The company said that 22 of the accounts were linked to Facebook pages and profiles that Facebook had turned over as a part of its analysis of foreign influence on its social media platform. Twitter noted that it immediately deleted the linked accounts that were not already suspended. 

But it's not clear how many Twitter accounts not linked to Russian-tied Facebook accounts could also be connected to Russian electors influence.

Twitter said that of the remaining 179 accounts, it “took action on the ones we found in violation of our rules.”

None of the 201 accounts were registered as advertisers on Twitter, according to the company.

Twitter also shared that Russia Today, a Russian propaganda news outlet that distributes content in the U.S. and other countries, had used the platform to buy advertisements targeted to U.S. markets in 2016.  Three RT accounts, @RT_com, @RT_America, and @ActualidadRT, purchased $274,100 ads on Twitter.

The money went towards 1,823 promoted tweets, “directed at followers of mainstream media,” Twitter’s public policy team said.

Twitter met with Senate and House Intelligence Committees on Thursday to brief lawmakers and staff on the company's findings in regard to potential election interference by foreign actors.

On Thursday, the Senate Intelligence Committee invited Twitter and Google to testify at a public hearing over Russian interference on Nov. 1 sources with knowledge of the matter told The Hill. A Facebook spokesperson confirmed that the social media giant was also invited.

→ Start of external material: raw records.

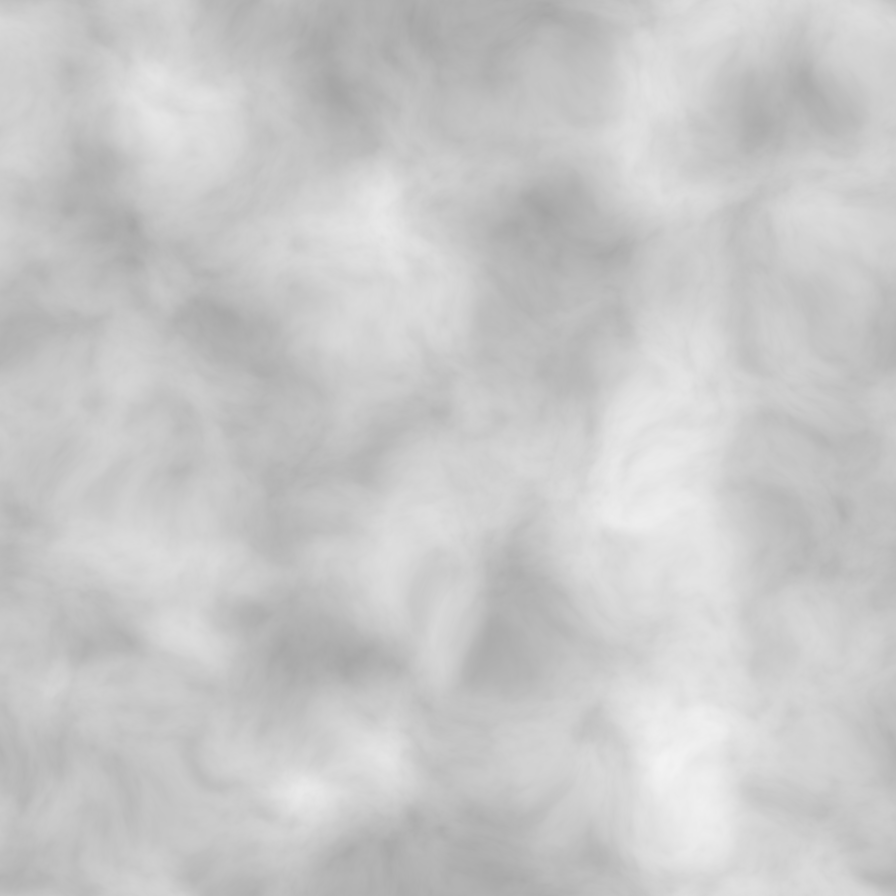
Write a Shadertoy shader that draws this texture.

```glsl
// Sine-free hash giving a gradient vector in -1..1
vec2 hashGradient(vec2 cell, float seed) {
    vec3 q = fract(vec3(cell.xyx + seed * 17.3) * vec3(0.1031, 0.1030, 0.0973));
    q += dot(q, q.yzx + 33.33);
    return fract((q.xx + q.yz) * q.zy) * 2.0 - 1.0;
}

float cornerValue(vec2 cell, vec2 corner, vec2 local, float period, float seed) {
    return dot(hashGradient(mod(cell + corner, period), seed), local - corner);
}

// Gradient noise that wraps after a whole number of cells
float tiledNoise(vec2 uv, float period, float seed) {
    vec2 p = uv * period + fract(seed * vec2(0.37, 0.71));
    vec2 cell = floor(p), local = p - cell;
    vec2 blend = local * local * local * (local * (local * 6.0 - 15.0) + 10.0);
    float bottom = mix(cornerValue(cell, vec2(0, 0), local, period, seed),
                       cornerValue(cell, vec2(1, 0), local, period, seed), blend.x);
    float top = mix(cornerValue(cell, vec2(0, 1), local, period, seed),
                    cornerValue(cell, vec2(1, 1), local, period, seed), blend.x);
    return mix(bottom, top, blend.y);
}

// Layered noise, with faint bright creases in the finer layers
float clouds(vec2 uv) {
    float sum = 0.0, amplitude = 1.0, period = 4.0;
    for (int layer = 0; layer < 7; layer++) {
        float n = tiledNoise(uv, period, float(layer) + 1.0);
        float crease = layer > 1 ? 0.5 * (0.14 - abs(n)) : 0.0;
        sum += amplitude * (n + crease);
        amplitude *= 0.52;
        period *= 2.0;
    }
    return sum;
}

void mainImage(out vec4 fragColor, in vec2 fragCoord) {
    vec2 uv = fragCoord / iResolution.xy;

    // Gentle warp drags the layers into wisps
    vec2 warp = vec2(tiledNoise(uv, 5.0, 11.0), tiledNoise(uv, 5.0, 12.0))
              + 0.5 * vec2(tiledNoise(uv, 11.0, 13.0), tiledNoise(uv, 11.0, 14.0));

    float grey = 0.787 + 0.25 * clouds(uv + 0.06 * warp);
    fragColor = vec4(vec3(clamp(grey, 0.0, 1.0)), 1.0);
}
```
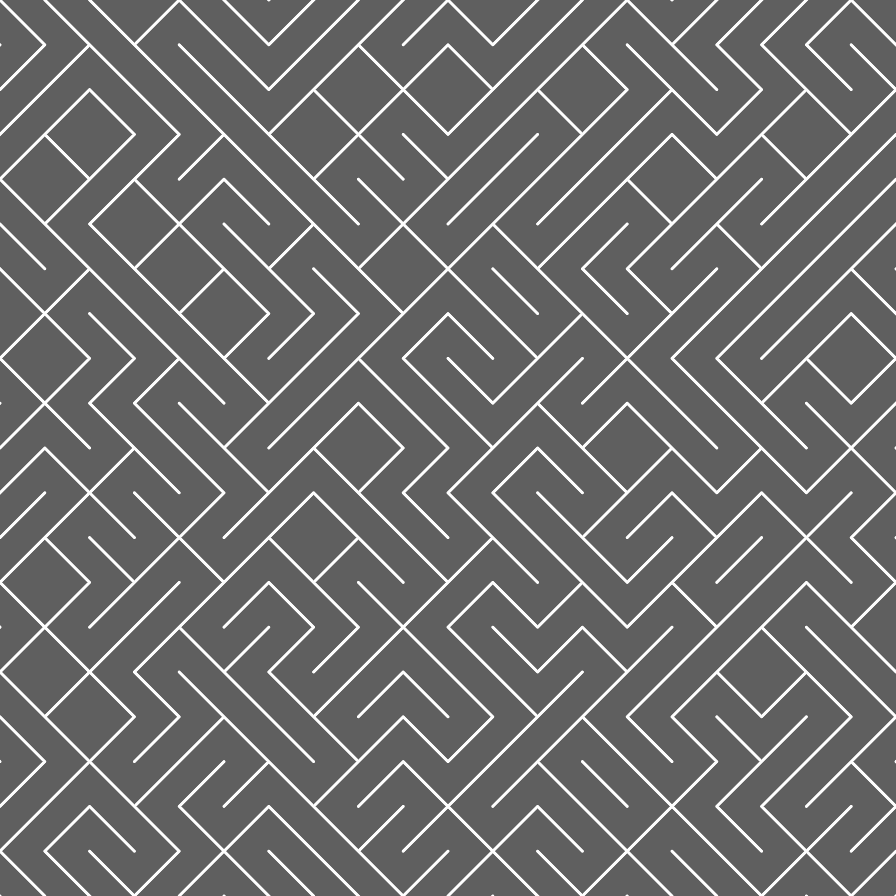
This pattern is drawn by a WebGL 1 fragment shader. Its source:

```glsl
precision highp float;

uniform vec2 u_resolution;

const float CELLS = 20.0;
const float LINE_WIDTH = 0.0033;
const float EDGE_PIXELS = 0.8;
const float FALLING_SHARE = 0.53;
const vec3 GROUND = vec3(0.373);
const vec3 LINE = vec3(0.995);

float hash(vec2 p) {
  vec3 q = fract(vec3(p.xyx) * 0.1031);
  q += dot(q, q.yzx + 33.33);
  return fract((q.x + q.y) * q.z);
}

float segmentDistance(vec2 p, vec2 a, vec2 b) {
  vec2 ab = b - a;
  float t = clamp(dot(p - a, ab) / dot(ab, ab), 0.0, 1.0);
  return length(p - a - ab * t);
}

// Distance to the one diagonal of a unit cell, rising or falling at random.
float diagonalDistance(vec2 p, vec2 cell) {
  float falling = step(hash(cell + 17.0), FALLING_SHARE);
  vec2 start = cell + vec2(0.0, falling);
  vec2 end = cell + vec2(1.0, 1.0 - falling);
  return segmentDistance(p, start, end);
}

// Nearest diagonal, including neighbours whose strokes cross the cell border.
float mazeDistance(vec2 p) {
  vec2 cell = floor(p);
  float nearest = 10.0;
  for (int y = -1; y <= 1; y++) {
    for (int x = -1; x <= 1; x++) {
      vec2 neighbour = cell + vec2(float(x), float(y));
      nearest = min(nearest, diagonalDistance(p, neighbour));
    }
  }
  return nearest;
}

float strokeCoverage(float dist, float width, float softness) {
  return clamp(0.5 + (0.5 * width - dist) / softness, 0.0, 1.0);
}

void main() {
  float canvas = min(u_resolution.x, u_resolution.y);
  vec2 uv = gl_FragCoord.xy / canvas;

  float dist = mazeDistance(uv * CELLS) / CELLS;
  float ink = strokeCoverage(dist, LINE_WIDTH, EDGE_PIXELS / canvas);

  gl_FragColor = vec4(mix(GROUND, LINE, ink), 1.0);
}
```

The House is set to hold a similar hearing and wants all three companies to testify there as well, according to a Congressional aide. Both committees say that they want the companies to share more details publicly on the extent of foreign election influence that may have occurred on their platforms.

Twitter says that it will continue to beef up its defense against interference from foreign actors, “including malicious automated accounts and spam, as well as other activities that violate our Terms of Service,” and keep discussing the matter with federal investigators.